New rules requiring oil and mineral companies to disclose all payments made to governments around the world have come into force in the United States, turning the heat on oil exploration and mining firms with operations in Kenya, including Tullow Oil.
The newly published industry rules, derived from the Dodd-Frank Wall Street Reform and Consumer Protection Act, require extraction firms to make public all financial dealings with government agencies for commercial development of oil, natural gas or minerals.
Petroleum principal secretary Andrew Kamau said Kenya plans to adopt and localise the American statute, arguing that it sets a new global threshold and best practice in the governance of the extractive sector.
“It’s a good move and we have even covered it in the Petroleum Bill. If passed, oil firms will have to make these declarations in countries they are domiciled,” Mr Kamau said.
The list of payments that qualify to be declared includes taxes, royalties, fees (including licence fees), production entitlements, bonuses, dividends, payments for infrastructure improvements, and, if required by law or contract, community and social responsibility payments.
The transparency rules for oil, gas and mining come as Kenya opened a fresh search for a consultant to audit Tullow Oil’s finances, more than three years after an earlier hunt failed to attract qualified candidates.
The Ministry of Energy said the consultancy firm will carry out a comprehensive audit of Tullow Oil Kenya’s costs, and classify the costs as appropriate into the qualifying/non-qualifying, as per the production sharing contract agreement.
Kenya has so far licensed 44 out of its 46 oil blocks for exploration and to date only Tullow Oil has discovered commercially viable deposits. Tullow plans to begin exporting 2,000 barrels of oil per day from the Lokichar fields beginning mid-2017, the firm said in a June trading update.
Tullow said the deal dubbed ‘early oil pilot scheme’ involves “transporting oil from South Lokichar to Mombasa, by road or a combination on of road and rail”.
The fresh impetus to audit Tullow Oil comes two months after the Irish oil explorer disclosed that it has so far incurred $1.5 billion (Sh150 billion) in exploration costs to be recovered once production begins.
Even though Tullow Oil shares a work programme and budget update with the Kenyan government on a quarterly and annual basis, Mr Kamau could not vouch for the authenticity of the reports in the absence of an audit.
The government is yet to begin auditing the expenses four years since Tullow Oil announced the discovery of Kenya’s first commercial oil deposits in March 2012.
The list of global explorers scouring for oil in Kenya and are therefore directly affected by the new regulations includes New York Stock Exchange-listed Erin Energy (formerly CAMAC Energy), Texas-based Anadarko, American firm ERHC Energy, and BG Group, which was acquired by Royal Dutch Shell plc.

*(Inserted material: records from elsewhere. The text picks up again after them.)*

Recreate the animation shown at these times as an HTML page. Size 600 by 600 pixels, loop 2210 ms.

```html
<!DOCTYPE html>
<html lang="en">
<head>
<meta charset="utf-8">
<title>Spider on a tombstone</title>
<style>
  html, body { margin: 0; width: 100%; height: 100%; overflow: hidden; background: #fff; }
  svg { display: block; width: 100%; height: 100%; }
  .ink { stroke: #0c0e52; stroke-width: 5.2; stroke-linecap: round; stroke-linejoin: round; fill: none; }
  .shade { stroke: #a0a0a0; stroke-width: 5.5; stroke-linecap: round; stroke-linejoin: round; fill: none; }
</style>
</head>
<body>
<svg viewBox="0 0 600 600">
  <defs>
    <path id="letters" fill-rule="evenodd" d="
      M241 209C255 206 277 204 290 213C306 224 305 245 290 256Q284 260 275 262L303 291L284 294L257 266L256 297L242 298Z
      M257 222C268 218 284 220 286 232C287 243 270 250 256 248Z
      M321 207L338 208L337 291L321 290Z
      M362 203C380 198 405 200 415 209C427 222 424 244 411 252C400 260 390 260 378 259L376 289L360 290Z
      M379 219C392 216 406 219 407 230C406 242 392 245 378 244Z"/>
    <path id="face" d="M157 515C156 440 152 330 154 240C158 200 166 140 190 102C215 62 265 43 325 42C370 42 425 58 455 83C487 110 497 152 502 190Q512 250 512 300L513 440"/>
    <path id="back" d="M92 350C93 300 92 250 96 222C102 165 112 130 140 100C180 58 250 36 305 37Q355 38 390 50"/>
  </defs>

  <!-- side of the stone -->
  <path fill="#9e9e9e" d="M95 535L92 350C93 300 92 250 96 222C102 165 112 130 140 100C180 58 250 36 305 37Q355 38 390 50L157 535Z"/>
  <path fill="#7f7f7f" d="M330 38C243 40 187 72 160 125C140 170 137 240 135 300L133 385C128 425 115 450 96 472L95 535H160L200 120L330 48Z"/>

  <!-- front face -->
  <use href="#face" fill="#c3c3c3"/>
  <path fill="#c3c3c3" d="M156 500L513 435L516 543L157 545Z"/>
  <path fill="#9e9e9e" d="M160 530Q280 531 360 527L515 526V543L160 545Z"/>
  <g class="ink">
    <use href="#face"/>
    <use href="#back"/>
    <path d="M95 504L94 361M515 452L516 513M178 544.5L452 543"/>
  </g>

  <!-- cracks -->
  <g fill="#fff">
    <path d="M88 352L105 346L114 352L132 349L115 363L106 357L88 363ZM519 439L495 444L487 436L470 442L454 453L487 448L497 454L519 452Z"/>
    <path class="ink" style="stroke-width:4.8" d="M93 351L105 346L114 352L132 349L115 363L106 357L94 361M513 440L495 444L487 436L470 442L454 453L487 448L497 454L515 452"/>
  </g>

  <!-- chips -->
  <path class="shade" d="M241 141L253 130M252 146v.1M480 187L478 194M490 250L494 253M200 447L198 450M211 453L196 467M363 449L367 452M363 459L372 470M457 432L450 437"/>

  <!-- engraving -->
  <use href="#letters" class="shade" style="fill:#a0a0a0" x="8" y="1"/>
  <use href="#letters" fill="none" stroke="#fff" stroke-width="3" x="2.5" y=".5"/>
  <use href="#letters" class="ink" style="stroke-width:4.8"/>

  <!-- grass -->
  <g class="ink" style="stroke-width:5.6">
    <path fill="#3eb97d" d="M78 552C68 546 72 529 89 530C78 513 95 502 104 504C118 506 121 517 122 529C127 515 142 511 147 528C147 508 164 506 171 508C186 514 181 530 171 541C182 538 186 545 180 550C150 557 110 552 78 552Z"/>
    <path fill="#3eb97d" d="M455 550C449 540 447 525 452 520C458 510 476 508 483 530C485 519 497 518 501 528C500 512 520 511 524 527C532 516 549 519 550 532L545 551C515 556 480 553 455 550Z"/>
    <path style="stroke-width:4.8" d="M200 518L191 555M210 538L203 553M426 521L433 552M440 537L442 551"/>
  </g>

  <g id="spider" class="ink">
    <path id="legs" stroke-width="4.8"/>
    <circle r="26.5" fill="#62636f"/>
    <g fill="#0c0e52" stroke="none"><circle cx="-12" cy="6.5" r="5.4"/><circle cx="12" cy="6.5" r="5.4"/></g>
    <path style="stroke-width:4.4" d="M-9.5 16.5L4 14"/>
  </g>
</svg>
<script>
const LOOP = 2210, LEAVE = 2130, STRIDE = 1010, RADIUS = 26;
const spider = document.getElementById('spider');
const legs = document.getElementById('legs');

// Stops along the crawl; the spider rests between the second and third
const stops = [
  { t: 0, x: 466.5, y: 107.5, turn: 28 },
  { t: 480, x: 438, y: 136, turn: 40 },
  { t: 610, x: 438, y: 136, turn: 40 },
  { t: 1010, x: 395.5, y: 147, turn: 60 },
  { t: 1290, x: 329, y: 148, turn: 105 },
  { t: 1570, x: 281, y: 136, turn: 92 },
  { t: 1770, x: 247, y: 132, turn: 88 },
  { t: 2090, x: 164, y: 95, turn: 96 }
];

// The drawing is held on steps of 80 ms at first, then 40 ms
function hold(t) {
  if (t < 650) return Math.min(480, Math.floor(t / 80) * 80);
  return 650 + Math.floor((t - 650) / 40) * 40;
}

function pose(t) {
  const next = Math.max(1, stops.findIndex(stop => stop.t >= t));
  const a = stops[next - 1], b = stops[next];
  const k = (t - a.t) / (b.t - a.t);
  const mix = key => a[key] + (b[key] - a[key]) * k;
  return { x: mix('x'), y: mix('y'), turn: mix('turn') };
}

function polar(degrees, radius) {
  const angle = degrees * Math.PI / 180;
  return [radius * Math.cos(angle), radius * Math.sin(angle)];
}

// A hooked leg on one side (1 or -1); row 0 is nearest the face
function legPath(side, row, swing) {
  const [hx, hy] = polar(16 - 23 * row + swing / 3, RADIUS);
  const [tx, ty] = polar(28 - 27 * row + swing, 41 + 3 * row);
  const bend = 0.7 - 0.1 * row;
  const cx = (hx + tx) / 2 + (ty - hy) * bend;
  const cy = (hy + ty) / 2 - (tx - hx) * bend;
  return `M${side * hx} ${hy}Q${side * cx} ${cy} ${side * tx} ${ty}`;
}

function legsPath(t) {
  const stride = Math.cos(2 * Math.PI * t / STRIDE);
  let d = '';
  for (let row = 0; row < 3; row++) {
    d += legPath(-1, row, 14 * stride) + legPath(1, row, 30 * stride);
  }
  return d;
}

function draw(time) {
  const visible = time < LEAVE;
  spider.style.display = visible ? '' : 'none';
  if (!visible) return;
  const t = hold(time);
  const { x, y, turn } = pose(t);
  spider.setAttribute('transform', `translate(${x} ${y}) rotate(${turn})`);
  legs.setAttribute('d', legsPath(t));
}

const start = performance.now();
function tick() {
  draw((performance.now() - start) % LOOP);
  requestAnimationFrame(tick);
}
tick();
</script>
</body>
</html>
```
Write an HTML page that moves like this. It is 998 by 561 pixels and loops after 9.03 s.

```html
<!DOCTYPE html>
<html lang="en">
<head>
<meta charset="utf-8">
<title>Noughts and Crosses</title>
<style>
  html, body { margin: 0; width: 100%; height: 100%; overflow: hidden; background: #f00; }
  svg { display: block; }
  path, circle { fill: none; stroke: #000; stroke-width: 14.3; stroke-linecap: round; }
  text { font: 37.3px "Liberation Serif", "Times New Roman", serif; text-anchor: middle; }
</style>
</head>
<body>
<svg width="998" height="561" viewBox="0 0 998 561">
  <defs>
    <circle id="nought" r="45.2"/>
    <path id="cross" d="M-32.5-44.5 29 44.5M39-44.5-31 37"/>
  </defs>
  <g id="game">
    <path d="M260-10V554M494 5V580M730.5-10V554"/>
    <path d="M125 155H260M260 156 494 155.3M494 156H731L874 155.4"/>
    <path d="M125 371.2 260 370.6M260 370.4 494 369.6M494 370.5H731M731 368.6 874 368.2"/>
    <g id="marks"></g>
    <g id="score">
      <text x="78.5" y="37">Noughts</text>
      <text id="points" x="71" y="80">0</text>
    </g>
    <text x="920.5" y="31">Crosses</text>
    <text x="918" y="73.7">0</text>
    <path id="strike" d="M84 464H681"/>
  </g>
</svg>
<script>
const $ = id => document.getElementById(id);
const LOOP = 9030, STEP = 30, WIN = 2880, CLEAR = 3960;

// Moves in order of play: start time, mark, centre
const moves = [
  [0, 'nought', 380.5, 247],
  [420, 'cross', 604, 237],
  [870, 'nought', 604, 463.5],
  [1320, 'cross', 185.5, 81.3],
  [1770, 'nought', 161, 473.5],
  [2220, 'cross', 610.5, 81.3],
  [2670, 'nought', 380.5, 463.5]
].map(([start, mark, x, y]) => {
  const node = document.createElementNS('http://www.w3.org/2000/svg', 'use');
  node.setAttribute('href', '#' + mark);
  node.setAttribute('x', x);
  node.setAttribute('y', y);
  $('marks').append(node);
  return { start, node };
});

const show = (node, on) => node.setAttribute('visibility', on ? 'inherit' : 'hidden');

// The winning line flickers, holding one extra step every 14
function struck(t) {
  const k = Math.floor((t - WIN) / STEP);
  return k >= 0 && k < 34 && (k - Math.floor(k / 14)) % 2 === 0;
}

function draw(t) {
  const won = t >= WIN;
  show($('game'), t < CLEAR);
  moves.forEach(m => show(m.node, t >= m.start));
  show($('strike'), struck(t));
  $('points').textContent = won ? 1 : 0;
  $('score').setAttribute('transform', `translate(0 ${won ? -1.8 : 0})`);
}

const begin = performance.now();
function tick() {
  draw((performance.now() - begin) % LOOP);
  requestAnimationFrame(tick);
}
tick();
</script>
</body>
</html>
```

Other oil explorers with interests in Kenya and are expected to make full disclosures on their payments to governments and costs incurred are Australia’s Swala Energy, Canada’s Vanoil Energy, Statoil from Norway, London-based Ophir Energy, Italian multinational Eni, Edgo from Jordan, Nigerian firm A-Z Petroleum and State-owned National Oil Corporation of Kenya (Nock).
“I am pleased that the commission has completed these final rules, which will provide enhanced transparency to further the statutory goal,” said Mary Jo White, chairperson of the U.S. Securities and Exchange Commission.
Credit: Business Daily